As I mentioned in a previous blog entry, I consider myself more of a Soap Artist than a Functional Soaper, but when selling, Functional Soap often sells better than Soap Art. Therefore, I am dedicating more of my future soap making to the utility of soap and saving the artistry for design challenges.

While many soap makers follow recipes from books or websites, I’ve learned to formulate my own recipes and analyze the conditioning, moisturizing, hardness, cleansing and creamy qualities by modifying the percentage of oils mixed in the recipe. By mixing oils at different ratios, there will be variations in the composition of fatty acids which alters the properties of the soap. While the idea of a gentle soap may seem universal, perhaps if you are making a soap for mechanics you’d want a more cleansing soap. People often prefer a moisturizing soap in the dry winter months and a deodorant soap in the heat of the summer. Hence, we make soaps with different recipes for different purposes. Facial soaps should be more gentle than body soaps or other special purpose soaps.

Over the last year, I’ve participated in many soap swaps. The first order of business is always to look at the soaps, smell, read ingredients, consider the packaging, the design, etc. Maybe I use the soaps or, many are given away. Afterall, I do have a gazillion soaps of my own to use. Of the soaps that I do keep and use, I find some that I really, really like and others that may smell and look nice, but aren’t necessarily outstanding as far as the recipe goes. Of the soaps that I really like, many are still mis-labeled or don’t have a complete list of ingredients. This is real pet peeve for me. While “Soap,” in the absence of cosmetic claims (soothing, moisturizing, cleansing, purifiying, etc) is not legally required to list all ingredients, dang it, I want to LEARN from the soaps I use! What was it that made that soap nice? Sometimes it isn’t just the balance of oils but additives or water substitutes that can make a soap particularly nice. For instance, if my balance of oils leaves something to be desired for bubbles, I can add sugar, maple syrup, honey, etc. If I want more creamy lather, I can sub out part of the water for goat’s milk, coconut milk, yogurt or add those same ingredients in powder form.
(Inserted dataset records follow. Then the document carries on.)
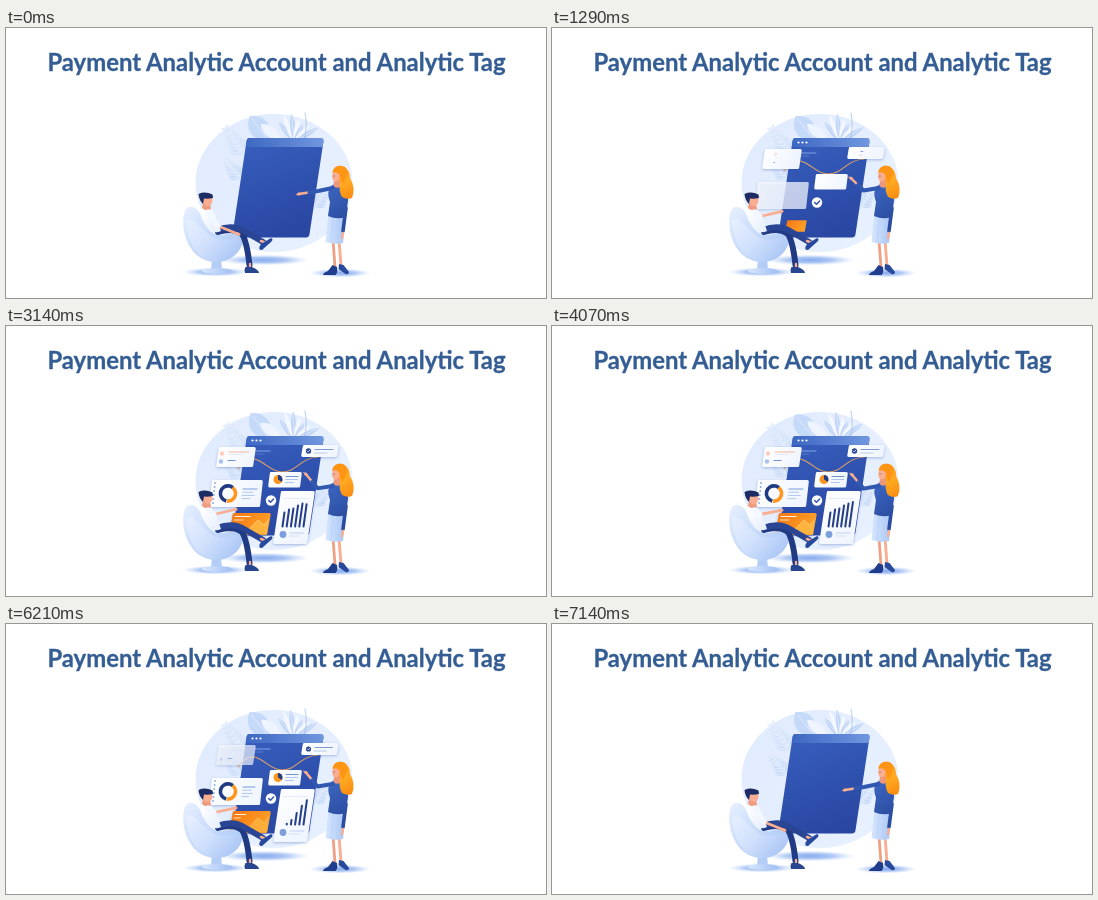
Animation of 540 by 270 pixels, one loop 7.21 s. Source, as an HTML page with a canvas:

```html
<!DOCTYPE html>
<html lang="en">
<head>
<meta charset="utf-8">
<title>Payment Analytic Account and Analytic Tag</title>
<style>
html, body { margin: 0; width: 100%; height: 100%; overflow: hidden; background: #fff; }
canvas { position: absolute; left: 0; top: 0; width: 540px; height: 270px; }
h1 { position: absolute; left: 0; top: 19px; width: 541px; margin: 0; text-align: center;
  white-space: nowrap; font: 700 23.87px/30px Lato, sans-serif; color: #345d94;
  -webkit-text-stroke: 0.3px #345d94; }
</style>
</head>
<body>
<canvas id="stage"></canvas>
<h1>Payment Analytic Account and Analytic Tag</h1>
<script>
const LOOP = 7210, STEPS = 101;
const canvas = document.getElementById('stage');
const c = canvas.getContext('2d');
const dpr = window.devicePixelRatio || 1;
canvas.width = 540 * dpr;
canvas.height = 270 * dpr;

const NAVY = '#1d2c63', BLUE = '#3154b0', ORANGE = '#ff971f', SKIN = '#f9ad91';
let now = 0;

const mix = (a, b, k) => a + (b - a) * k;
function ease(a, b) {
  const k = Math.min(1, Math.max(0, (now - a) / (b - a)));
  return k * k * (3 - 2 * k);
}
// Rises over [a, b] and falls over [d, e].
const show = (a, b, d, e) => ease(a, b) * (1 - ease(d, e));
const wave = (cycles, phase = 0) => Math.sin(now / LOOP * Math.PI * 2 * cycles + phase);

function grad(x0, y0, x1, y1, ...colors) {
  const g = c.createLinearGradient(x0, y0, x1, y1);
  colors.forEach((s, i) => g.addColorStop(i / (colors.length - 1), s));
  return g;
}
function fill(d, color) {
  c.fillStyle = color;
  c.fill(new Path2D(d));
}
function stroke(d, color, width) {
  c.strokeStyle = color;
  c.lineWidth = width;
  c.lineCap = c.lineJoin = 'round';
  c.stroke(new Path2D(d));
}
function oval(x, y, rx, ry, color, turn = 0) {
  c.fillStyle = color;
  c.beginPath();
  c.ellipse(x, y, Math.max(0, rx), Math.max(0, ry), turn, 0, 7);
  c.fill();
}
const dot = (x, y, r, color) => oval(x, y, r, r, color);
function line(x, y, len, color = '#a9bfe6', width = 1) {
  if (len > 0.3) stroke(`M${x} ${y}h${len}`, color, width);
}
// Sheet with rounded corners whose lower edge is shifted left by the lean.
function sheet(x, y, w, h, lean, r, color) {
  const p = [[x, y], [x + w, y], [x + w - lean, y + h], [x - lean, y + h]];
  c.beginPath();
  c.moveTo(x + w / 2, y);
  for (let i = 1; i <= 4; i++) c.arcTo(...p[i % 4], ...p[(i + 1) % 4], r);
  c.closePath();
  c.fillStyle = color;
  c.fill();
}
function part(x, y, scale, alpha, turn, draw) {
  if (scale <= 0.01 || alpha <= 0.01) return;
  c.save();
  c.globalAlpha *= alpha;
  c.translate(x, y);
  c.rotate(turn);
  c.scale(scale, scale);
  c.translate(-x, -y);
  draw();
  c.restore();
}
const paper = (x, y, w, h) => grad(x, y, x + w, y + h, '#ffffff', '#edf3ff');
function card(x, y, w, h, lean, scale, alpha, color, content) {
  part(x + w / 2 - lean / 2, y + h / 2, scale, alpha, 0, () => {
    c.save();
    c.shadowColor = 'rgba(40,75,160,.35)';
    c.shadowBlur = 3 * dpr;
    c.shadowOffsetY = dpr;
    sheet(x, y, w, h, lean, 1.5, color);
    c.restore();
    content();
  });
}
function check(x, y, r, disc, mark) {
  dot(x, y, r, disc);
  stroke(`M${x - r * .45} ${y}l${r * .35} ${r * .35}l${r * .6} ${-r * .65}`, mark, r * .28);
}
function ring(x, y, r, width, from, to, color) {
  c.strokeStyle = color;
  c.lineWidth = width;
  c.lineCap = 'butt';
  c.beginPath();
  c.arc(x, y, r, from, to);
  c.stroke();
}

function leaf(x, y, angle, len, width, color) {
  c.save();
  c.translate(x, y);
  c.rotate(angle);
  fill(`M0 0C${-width} ${-len * .35} ${-width} ${-len * .75} 0 ${-len}C${width} ${-len * .75} ${width} ${-len * .35} 0 0`, color);
  stroke(`M0 0V${-len * .9}`, 'rgba(255,255,255,.7)', 0.6);
  c.restore();
}
function frond(x, y, angle, len, spread, color) {
  c.save();
  c.translate(x, y);
  c.rotate(angle);
  stroke(`M0 0V${-len}`, color, 0.8);
  for (let i = 1; i <= 7; i++) {
    const size = spread * (1.1 - i * .1);
    for (const side of [-1, 1]) leaf(0, -len * i / 7.5, side * .85, size, size * .2, color);
  }
  c.restore();
}

function backdrop() {
  oval(268, 155, 78.5, 69, grad(195, 95, 335, 215, '#e0ebfe', '#e4eefe', '#e8f1ff'));
  const sway = 0.045 * wave(3), pale = '#c9dbf9';
  frond(241, 130, -.62 + sway, 38, 14, '#d0e0fb');
  frond(237, 153, -.72 - sway, 28, 12, pale);
  leaf(264, 114, -.66 + sway, 33, 13, '#c5d9f9');
  leaf(276, 113, -.9 - sway, 27, 7, '#edf4ff');
  for (let i = 0; i < 7; i++)
    leaf(288, 114, -.65 + i * .28 + sway * (1 + i * .2), 25 + 5 * Math.sin(i * 1.15), 3.2, i % 2 ? '#f1f6ff' : '#bfd4f6');
  stroke('M298 112Q302 99 299 85', '#9db9e8', .7);
  frond(307, 182, .6 + sway, 26, 11, '#c3d7f8');

  const glow = c.createRadialGradient(0, 0, 0, 0, 0, 1);
  glow.addColorStop(0, '#86aaed');
  glow.addColorStop(.5, 'rgba(155,187,241,.8)');
  glow.addColorStop(1, 'rgba(200,218,250,0)');
  for (const [x, y, w, h] of [[258, 232, 46, 5.5], [210, 244, 34, 4.5], [334, 245, 31, 4.5]]) {
    c.save();
    c.translate(x, y);
    c.scale(w, h);
    dot(0, 0, 1, glow);
    c.restore();
  }
}

function board() {
  sheet(241, 110, 77, 99.5, 15, 3.5, grad(250, 115, 285, 210, '#375dbc', '#2f51ae', '#2946a1'));
  fill('M243 110H315Q318 110 317.6 113L316.6 119H239.7L240.6 113Q241 110 243 110', grad(240, 0, 318, 0, '#3d67c2', '#7197df'));
  const ui = show(150, 500, 6700, 7080);
  for (const x of [246.5, 250.5, 254.5]) dot(x, 114.5, 1.1 * ui, '#fff');
  line(249, 125, 15 * ui, '#7fa3e7', 1);
  line(249, 128, 8 * ui, '#5d84d0', .8);
  const k = show(350, 1150, 6350, 7000);
  if (k > .01) {
    c.save();
    c.setLineDash([100 * k, 200]);
    stroke('M232 143C237 136 242 132 248 133C259 135 264 146 276 146C291 146 294 132 312 131', '#e4a35f', 1.1);
    c.restore();
  }
}

function statusCard() {
  const k = show(250, 1350, 5950, 6650);
  card(213, 121, 37, 20, 3, 1, k, paper(213, 121, 37, 20), () => {
    const a = show(1150, 1950, 5700, 6250);
    dot(216, 127.5, 2.2 * a, '#ffcdb9');
    line(223, 126, 20 * a, '#f4b89d');
    line(223, 128.5, 13 * a, '#dce6f8', .8);
    const b = show(1150, 2050, 5950, 6500);
    dot(215, 135.5, 2.2 * b, '#a9c1ee');
    line(222, 134.5, 7 * b, '#6c91d9', 1.2);
  });
}
function checkCard() {
  const k = show(500, 1250, 6350, 7000);
  card(297, 119, 36, 12, 2, 1, k, paper(297, 119, 36, 12), () => {
    const t = show(1150, 1850, 6150, 6700);
    check(302.5, 125, 2.7 * t, '#29458f', '#fff');
    line(309, 123.5, 18 * t, '#7d9bd6', 1.1);
    line(308, 127, 13 * t, '#b9caea');
  });
}
function donutCard() {
  const fade = show(650, 1600, 6350, 7000);
  card(206, 154, 51, 27, 3, 1, fade, paper(206, 154, 51, 27), () => {
    ring(222, 167.5, 7.5, .6, 0, 7, '#e2eaf8');
    const k = show(1600, 3200, 6200, 6850);
    if (k > .01) {
      const r = mix(3.8, 7.6, k), w = mix(2, 3.6, k), sweep = Math.min(1, k * 1.6);
      ring(222, 167.5, r, w, 1.8, 1.8 + 3.6 * sweep, '#203a82');
      ring(222, 167.5, r, w, -.9, -.9 + 2.6 * sweep, ORANGE);
    }
    const text = show(2350, 3100, 6050, 6700);
    [14, 10, 12, 8].forEach((n, i) => line(237 - i * .4, 163 + i * 3.2, n * text, i ? '#b0c7ee' : '#789ddd', 1));
    const marks = show(1600, 2350, 6200, 6700);
    for (let i = 0; i < 6; i++) dot(209 - i * .4, 157 + i * 4, .9 * marks, '#87a8e4');
  });
}
function pieCard() {
  const fade = show(450, 1050, 6400, 7020);
  card(264, 146, 32, 15.5, 2, 1, fade, paper(264, 146, 32, 15.5), () => {
    const k = show(1300, 2050, 6200, 6750);
    dot(272, 153.5, 4.5 * k, ORANGE);
    c.fillStyle = '#233d87';
    c.beginPath();
    c.moveTo(272, 153.5);
    c.arc(272, 153.5, 4.5 * k, -1.6, .6 * k);
    c.fill();
    [12, 12, 8].forEach((n, i) => line(280 - i * .3, 150.5 + i * 3, n * k, i ? '#b0c5ea' : '#7393d0', 1));
  });
}
function orangeCard() {
  const k = show(750, 1800, 6350, 6950);
  card(227, 187, 38, 22, 4, k, Math.min(1, k * 3), grad(228, 187, 260, 209, '#f67913', '#ffa329'), () => {
    const g = show(1600, 2300, 6000, 6600);
    line(229, 190.5, 15 * g, '#fff3df', 1.2);
    line(228, 194, 9 * g, '#ffe0b5', 1);
    c.globalAlpha *= g;
    fill('M224 207L234 201L242 204L252 194L258 199L263 193L261 208Z', 'rgba(255,190,73,.75)');
    stroke('M225 206L234 201L242 204L252 194L258 199L263 193', '#ffd084', .7);
  });
}
function barCard() {
  const k = show(1200, 2100, 6400, 6980);
  card(275, 165, 34, 53, 8, k, Math.min(1, k * 3), paper(275, 165, 34, 53), () => {
    const tops = [187, 184, 183, 180, 178, 176.5];
    tops.forEach((top, i) => {
      const rise = ease(1700 + i * 150, 2550 + i * 150);
      const drop = ease(5300 + i * 170, 6150 + i * 170);
      const h = (201 - top) * rise * (1 - drop);
      const x = 276.5 + i * 4.2;
      if (h > .3) stroke(`M${x} 200.5L${x + h * .14} ${200.5 - h}`, '#253f89', 2);
    });
    const text = show(1800, 2300, 6200, 6700);
    stroke('M277 172.5H302', `rgba(218,229,249,${text})`, .7);
    dot(277, 208.5, 3.4 * text, '#7d9edc');
    line(284, 207, 14 * text, '#c0d1f1');
    line(283.5, 210, 10 * text, '#d5e1f7');
  });
}

function chair() {
  fill('M206 231H215L216 242H205Z', '#b4cdf7');
  oval(211, 243, 15, 3, grad(196, 0, 226, 0, '#d9e7ff', '#a2c0f2'));
  fill('M186 179C178 177 176 190 178 203C181 220 193 234 210 234C228 234 239 219 236 209C234 203 225 205 218 207C207 208 201 201 197 192C194 184 191 180 186 179', grad(178, 180, 228, 230, '#e6effe', '#c9dcfb', '#a9c6f5'));
  fill('M180 192C190 187 196 206 211 211C220 214 230 208 236.5 210C237 222 226 234 210 234C194 234 181 217 180 192', grad(182, 195, 224, 233, '#e5eeff', '#d0e0fc', '#adc8f6'));
}
function man() {
  const k = show(450, 1250, 6350, 7000);
  chair();
  stroke('M212 204Q227 199 236 206Q241 214 243.5 237', '#213a84', 6);
  stroke('M211 202Q227 196 238 203L257 214', '#2a4594', 6);
  stroke('M255 213L260 215', SKIN, 2.5);
  stroke('M244 236V240', SKIN, 2.3);
  fill('M255 216L265 210Q268 211 265 214L256 222Q251 222 255 216', '#274a9e');
  fill('M239.5 239L246 239Q253 242 253 245H239Q238 241 239.5 239', '#27468f');

  fill('M194 183Q197 178 203 180Q209 184 212 194L215 203Q207 207 201 199Q195 192 194 183', grad(195, 182, 214, 203, '#ffffff', '#e6eefd'));
  fill('M197 175L204 175L205 181Q200 184 196 180Z', '#ee9b80');
  const bob = .25 * wave(4);
  oval(201.5, 172 + bob, 5, 6, SKIN, -.1);
  fill('M192.5 166Q199 163 206.5 166.5L207 170Q202 171 198 170.5L197 176Q193 172 192.5 166', NAVY);
  // The forearm rises from the lap to the hovering cards.
  const hx = mix(232, 229, k), hy = mix(206, 184 + .5 * wave(4), k);
  const ex = mix(212, 208, k), ey = mix(198, 188.5, k);
  stroke(`M${ex} ${ey}L${hx} ${hy}`, SKIN, 2.8);
  oval(hx, hy, 2.6, 1.6, SKIN, mix(.3, -.2, k));
  stroke(`M202 184L${ex} ${ey}`, '#f3f7ff', 5);
}

function woman() {
  const k = show(350, 1550, 6250, 7050);
  const sway = .35 * wave(4);
  stroke('M327 212L329 239', '#efa084', 2.8);
  stroke('M333 212L335 238', SKIN, 2.9);
  fill('M326.5 237L331 239Q332 245 329.5 247H317Q317 245 322 243Z', '#203d8d');
  fill('M333 236L337.5 237L343 244Q343 247 339.5 246L332.5 241Z', '#294a9c');
  fill('M322.5 184H340L337 215Q328 217 319.5 214Z', grad(319, 200, 340, 200, '#d8e7ff', '#a6c4f4'));
  stroke('M327 191L325 214M333 191L331 215', '#b7d0f7', .7);
  stroke('M340 180L337 203', '#2b4c9f', 3.6);
  stroke('M337 205L336 210', SKIN, 2.3);
  fill('M325 158Q330 154 337 158Q343 163 342 173L339.5 189Q331 192 322 188L324 174Q320 164 325 158', grad(322, 160, 342, 189, '#3c65c1', '#2b4da0'));
  fill('M328 151H334V159Q330 161 327.5 158Z', '#ed987a');
  part(335, 160, 1, 1, sway * .045, () => {
    fill('M331 141Q334 136 339 139Q344 143 344 150Q350 160 346 170Q341 172 336 169Q332.5 163 334 155Z', grad(329, 139, 347, 170, '#ff8e0d', '#ffaa22', '#f98a10'));
    oval(330, 148, 3.8, 5.7, SKIN, .1);
    fill('M326.3 145Q327 138 334 137.5Q340 138.5 341 146L337 156Q334 151 333.5 146.5Q330 143 326.3 145', '#ff9514');
    stroke('M327.3 148h1.4', '#7c5a63', .6);
  });
  const hx = mix(293, 300, k), hy = mix(166, 148.5 + sway, k);
  const ex = mix(312, 311.5, k), ey = mix(163, 162.5 + sway * .4, k);
  stroke(`M${ex} ${ey}L${hx} ${hy}`, SKIN, 2.4);
  stroke(`M326.5 160L${ex} ${ey}L${mix(ex, hx, .45)} ${mix(ey, hy, .45)}`, '#3158b1', 4);
  oval(hx, hy, 2.2, 1.5, SKIN, mix(-.2, .6, k));
  stroke(`M${hx} ${hy}l-2.4 ${mix(.6, -1.6, k)}`, SKIN, 1);
}

function frame() {
  now = Math.floor((performance.now() % LOOP) / LOOP * STEPS) * LOOP / STEPS;
  c.setTransform(dpr, 0, 0, dpr, 0, 0);
  c.clearRect(0, 0, 540, 270);
  backdrop();
  board();
  checkCard();
  statusCard();
  donutCard();
  orangeCard();
  pieCard();
  part(265, 174.5, show(500, 1000, 6450, 7000), 1, 0, () => check(265, 174.5, 5.2, '#fff', BLUE));
  barCard();
  man();
  woman();
  requestAnimationFrame(frame);
}
frame();
</script>
</body>
</html>
```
Getting to the point- I would really like to work toward a soap swap where PLAIN guest size bars are submitted without labels, but ANONYMOUSLY* numbered and distributed to other soapers. The recipient would then use the soap and go online and give feedback reviewing their impression of the soap’s performance. Were you satisfied with the creamy texture or was there room for improvement? Were the bubbles fluffy or small? Was the soap moisturizing or drying? Do you like the fragrance stronger or lighter? Then, upon submission of the feedback, the recipient would receive a copy of the SOAPCALC print out, including additives, fragrance or essential oil blends, liquids, exfoliants… that’s right, the WHOLE RECIPE. I think in this way, we could actually learn from other people’s soaps. I can’t tell you how often I use my own soaps and get out of the shower to look at the recipe and pause to consider, “what made that soap so stinkin’ good?” What do you think? Would there be an interest in soapers anonymously sharing their personal recipes for the sake of getting feedback on their soap from other soap makers and actually learning as they use other people’s soaps?

Why “ANONYMOUS” you ask? Good question! Soap makers, like the rest of the world, are a cult of personality. There are leaders whose followers love everything they do and will compliment that person regardless of what they do. If we are just considering plain soaps, then the drive is to learn about the soap performance, not to flatter the artist. Further, if the soap maker’s name remains anonymous, then there isn’t the concern that that crafter’s local competition now “knows their recipe.” Chances are, you’d never make it onto the competitor’s radar if the submissions are anonymous. Again, is there any interest out there?